WHAT THE TASK REQUIRES: What is needed here is a faithful repeat of every entry, with no character changed.

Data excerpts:

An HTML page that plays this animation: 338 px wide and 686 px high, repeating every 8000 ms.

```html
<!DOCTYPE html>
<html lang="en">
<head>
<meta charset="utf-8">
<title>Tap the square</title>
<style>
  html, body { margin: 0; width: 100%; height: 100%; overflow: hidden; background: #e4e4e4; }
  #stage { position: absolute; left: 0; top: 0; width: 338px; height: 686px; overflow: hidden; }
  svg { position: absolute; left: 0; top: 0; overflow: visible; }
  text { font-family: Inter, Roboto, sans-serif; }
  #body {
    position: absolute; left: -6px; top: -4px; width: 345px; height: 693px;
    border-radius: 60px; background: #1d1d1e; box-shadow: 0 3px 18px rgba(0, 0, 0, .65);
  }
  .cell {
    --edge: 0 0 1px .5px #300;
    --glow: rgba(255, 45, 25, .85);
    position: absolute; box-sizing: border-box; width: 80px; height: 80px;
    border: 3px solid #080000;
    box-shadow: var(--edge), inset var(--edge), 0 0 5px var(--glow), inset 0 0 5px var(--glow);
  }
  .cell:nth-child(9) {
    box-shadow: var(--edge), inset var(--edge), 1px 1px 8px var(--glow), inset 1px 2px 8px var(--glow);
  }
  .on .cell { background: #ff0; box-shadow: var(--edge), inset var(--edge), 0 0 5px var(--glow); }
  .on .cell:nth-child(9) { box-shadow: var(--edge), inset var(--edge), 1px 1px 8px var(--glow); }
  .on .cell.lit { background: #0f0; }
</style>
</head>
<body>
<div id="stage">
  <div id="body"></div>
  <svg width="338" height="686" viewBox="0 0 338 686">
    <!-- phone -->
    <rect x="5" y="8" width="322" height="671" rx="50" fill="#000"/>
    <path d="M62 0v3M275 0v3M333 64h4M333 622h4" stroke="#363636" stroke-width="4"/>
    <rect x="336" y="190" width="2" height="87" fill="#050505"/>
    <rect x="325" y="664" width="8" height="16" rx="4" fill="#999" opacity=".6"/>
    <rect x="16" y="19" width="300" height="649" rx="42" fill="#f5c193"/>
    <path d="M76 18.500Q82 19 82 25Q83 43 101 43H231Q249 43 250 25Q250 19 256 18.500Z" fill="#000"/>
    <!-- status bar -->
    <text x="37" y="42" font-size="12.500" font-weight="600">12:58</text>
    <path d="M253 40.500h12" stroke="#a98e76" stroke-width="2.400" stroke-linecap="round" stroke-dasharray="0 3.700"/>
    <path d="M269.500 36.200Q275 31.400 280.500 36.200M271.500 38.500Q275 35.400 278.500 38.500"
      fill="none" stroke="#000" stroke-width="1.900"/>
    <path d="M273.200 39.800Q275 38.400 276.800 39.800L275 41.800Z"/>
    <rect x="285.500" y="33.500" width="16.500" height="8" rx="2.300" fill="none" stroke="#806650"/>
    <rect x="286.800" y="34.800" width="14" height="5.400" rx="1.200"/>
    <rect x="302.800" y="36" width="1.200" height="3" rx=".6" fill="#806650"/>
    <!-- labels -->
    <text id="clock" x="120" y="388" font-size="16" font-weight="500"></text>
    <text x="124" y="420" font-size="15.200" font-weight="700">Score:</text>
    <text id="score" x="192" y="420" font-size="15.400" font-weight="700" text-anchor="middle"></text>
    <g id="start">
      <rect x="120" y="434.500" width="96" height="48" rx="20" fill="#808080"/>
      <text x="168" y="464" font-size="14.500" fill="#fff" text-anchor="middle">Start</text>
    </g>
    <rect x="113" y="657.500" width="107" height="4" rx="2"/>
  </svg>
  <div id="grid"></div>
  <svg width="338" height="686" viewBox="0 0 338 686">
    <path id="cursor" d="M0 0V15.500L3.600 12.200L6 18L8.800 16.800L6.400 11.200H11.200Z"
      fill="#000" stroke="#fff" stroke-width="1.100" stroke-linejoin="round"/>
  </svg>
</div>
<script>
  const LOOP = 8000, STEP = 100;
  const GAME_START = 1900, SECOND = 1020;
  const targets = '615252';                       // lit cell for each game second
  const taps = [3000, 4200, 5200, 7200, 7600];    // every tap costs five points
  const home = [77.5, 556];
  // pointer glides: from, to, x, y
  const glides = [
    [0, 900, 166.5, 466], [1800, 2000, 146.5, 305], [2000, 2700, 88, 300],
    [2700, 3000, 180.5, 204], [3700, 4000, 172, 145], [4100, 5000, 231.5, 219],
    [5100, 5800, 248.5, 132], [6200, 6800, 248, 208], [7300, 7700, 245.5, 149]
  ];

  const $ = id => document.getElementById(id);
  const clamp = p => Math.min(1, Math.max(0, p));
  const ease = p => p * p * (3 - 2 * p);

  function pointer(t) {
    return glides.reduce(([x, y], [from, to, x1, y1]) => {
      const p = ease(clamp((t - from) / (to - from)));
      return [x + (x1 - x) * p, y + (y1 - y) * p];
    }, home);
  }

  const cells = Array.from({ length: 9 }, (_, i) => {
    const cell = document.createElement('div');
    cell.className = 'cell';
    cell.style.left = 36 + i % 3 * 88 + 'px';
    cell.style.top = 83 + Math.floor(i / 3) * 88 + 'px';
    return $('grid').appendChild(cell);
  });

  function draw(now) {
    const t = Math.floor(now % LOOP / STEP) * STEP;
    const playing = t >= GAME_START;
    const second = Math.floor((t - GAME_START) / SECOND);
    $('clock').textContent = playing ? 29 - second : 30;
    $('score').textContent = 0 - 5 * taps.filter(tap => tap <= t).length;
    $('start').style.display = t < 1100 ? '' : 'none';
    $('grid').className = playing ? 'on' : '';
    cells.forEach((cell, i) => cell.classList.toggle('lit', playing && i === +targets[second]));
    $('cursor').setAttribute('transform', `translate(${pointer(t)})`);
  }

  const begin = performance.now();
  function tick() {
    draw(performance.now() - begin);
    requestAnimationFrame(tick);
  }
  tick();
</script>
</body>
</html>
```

REPLY:
An HTML page that plays this animation: 338 px wide and 686 px high, repeating every 8000 ms.

```html
<!DOCTYPE html>
<html lang="en">
<head>
<meta charset="utf-8">
<title>Tap the square</title>
<style>
  html, body { margin: 0; width: 100%; height: 100%; overflow: hidden; background: #e4e4e4; }
  #stage { position: absolute; left: 0; top: 0; width: 338px; height: 686px; overflow: hidden; }
  svg { position: absolute; left: 0; top: 0; overflow: visible; }
  text { font-family: Inter, Roboto, sans-serif; }
  #body {
    position: absolute; left: -6px; top: -4px; width: 345px; height: 693px;
    border-radius: 60px; background: #1d1d1e; box-shadow: 0 3px 18px rgba(0, 0, 0, .65);
  }
  .cell {
    --edge: 0 0 1px .5px #300;
    --glow: rgba(255, 45, 25, .85);
    position: absolute; box-sizing: border-box; width: 80px; height: 80px;
    border: 3px solid #080000;
    box-shadow: var(--edge), inset var(--edge), 0 0 5px var(--glow), inset 0 0 5px var(--glow);
  }
  .cell:nth-child(9) {
    box-shadow: var(--edge), inset var(--edge), 1px 1px 8px var(--glow), inset 1px 2px 8px var(--glow);
  }
  .on .cell { background: #ff0; box-shadow: var(--edge), inset var(--edge), 0 0 5px var(--glow); }
  .on .cell:nth-child(9) { box-shadow: var(--edge), inset var(--edge), 1px 1px 8px var(--glow); }
  .on .cell.lit { background: #0f0; }
</style>
</head>
<body>
<div id="stage">
  <div id="body"></div>
  <svg width="338" height="686" viewBox="0 0 338 686">
    <!-- phone -->
    <rect x="5" y="8" width="322" height="671" rx="50" fill="#000"/>
    <path d="M62 0v3M275 0v3M333 64h4M333 622h4" stroke="#363636" stroke-width="4"/>
    <rect x="336" y="190" width="2" height="87" fill="#050505"/>
    <rect x="325" y="664" width="8" height="16" rx="4" fill="#999" opacity=".6"/>
    <rect x="16" y="19" width="300" height="649" rx="42" fill="#f5c193"/>
    <path d="M76 18.500Q82 19 82 25Q83 43 101 43H231Q249 43 250 25Q250 19 256 18.500Z" fill="#000"/>
    <!-- status bar -->
    <text x="37" y="42" font-size="12.500" font-weight="600">12:58</text>
    <path d="M253 40.500h12" stroke="#a98e76" stroke-width="2.400" stroke-linecap="round" stroke-dasharray="0 3.700"/>
    <path d="M269.500 36.200Q275 31.400 280.500 36.200M271.500 38.500Q275 35.400 278.500 38.500"
      fill="none" stroke="#000" stroke-width="1.900"/>
    <path d="M273.200 39.800Q275 38.400 276.800 39.800L275 41.800Z"/>
    <rect x="285.500" y="33.500" width="16.500" height="8" rx="2.300" fill="none" stroke="#806650"/>
    <rect x="286.800" y="34.800" width="14" height="5.400" rx="1.200"/>
    <rect x="302.800" y="36" width="1.200" height="3" rx=".6" fill="#806650"/>
    <!-- labels -->
    <text id="clock" x="120" y="388" font-size="16" font-weight="500"></text>
    <text x="124" y="420" font-size="15.200" font-weight="700">Score:</text>
    <text id="score" x="192" y="420" font-size="15.400" font-weight="700" text-anchor="middle"></text>
    <g id="start">
      <rect x="120" y="434.500" width="96" height="48" rx="20" fill="#808080"/>
      <text x="168" y="464" font-size="14.500" fill="#fff" text-anchor="middle">Start</text>
    </g>
    <rect x="113" y="657.500" width="107" height="4" rx="2"/>
  </svg>
  <div id="grid"></div>
  <svg width="338" height="686" viewBox="0 0 338 686">
    <path id="cursor" d="M0 0V15.500L3.600 12.200L6 18L8.800 16.800L6.400 11.200H11.200Z"
      fill="#000" stroke="#fff" stroke-width="1.100" stroke-linejoin="round"/>
  </svg>
</div>
<script>
  const LOOP = 8000, STEP = 100;
  const GAME_START = 1900, SECOND = 1020;
  const targets = '615252';                       // lit cell for each game second
  const taps = [3000, 4200, 5200, 7200, 7600];    // every tap costs five points
  const home = [77.5, 556];
  // pointer glides: from, to, x, y
  const glides = [
    [0, 900, 166.5, 466], [1800, 2000, 146.5, 305], [2000, 2700, 88, 300],
    [2700, 3000, 180.5, 204], [3700, 4000, 172, 145], [4100, 5000, 231.5, 219],
    [5100, 5800, 248.5, 132], [6200, 6800, 248, 208], [7300, 7700, 245.5, 149]
  ];

  const $ = id => document.getElementById(id);
  const clamp = p => Math.min(1, Math.max(0, p));
  const ease = p => p * p * (3 - 2 * p);

  function pointer(t) {
    return glides.reduce(([x, y], [from, to, x1, y1]) => {
      const p = ease(clamp((t - from) / (to - from)));
      return [x + (x1 - x) * p, y + (y1 - y) * p];
    }, home);
  }

  const cells = Array.from({ length: 9 }, (_, i) => {
    const cell = document.createElement('div');
    cell.className = 'cell';
    cell.style.left = 36 + i % 3 * 88 + 'px';
    cell.style.top = 83 + Math.floor(i / 3) * 88 + 'px';
    return $('grid').appendChild(cell);
  });

  function draw(now) {
    const t = Math.floor(now % LOOP / STEP) * STEP;
    const playing = t >= GAME_START;
    const second = Math.floor((t - GAME_START) / SECOND);
    $('clock').textContent = playing ? 29 - second : 30;
    $('score').textContent = 0 - 5 * taps.filter(tap => tap <= t).length;
    $('start').style.display = t < 1100 ? '' : 'none';
    $('grid').className = playing ? 'on' : '';
    cells.forEach((cell, i) => cell.classList.toggle('lit', playing && i === +targets[second]));
    $('cursor').setAttribute('transform', `translate(${pointer(t)})`);
  }

  const begin = performance.now();
  function tick() {
    draw(performance.now() - begin);
    requestAnimationFrame(tick);
  }
  tick();
</script>
</body>
</html>
```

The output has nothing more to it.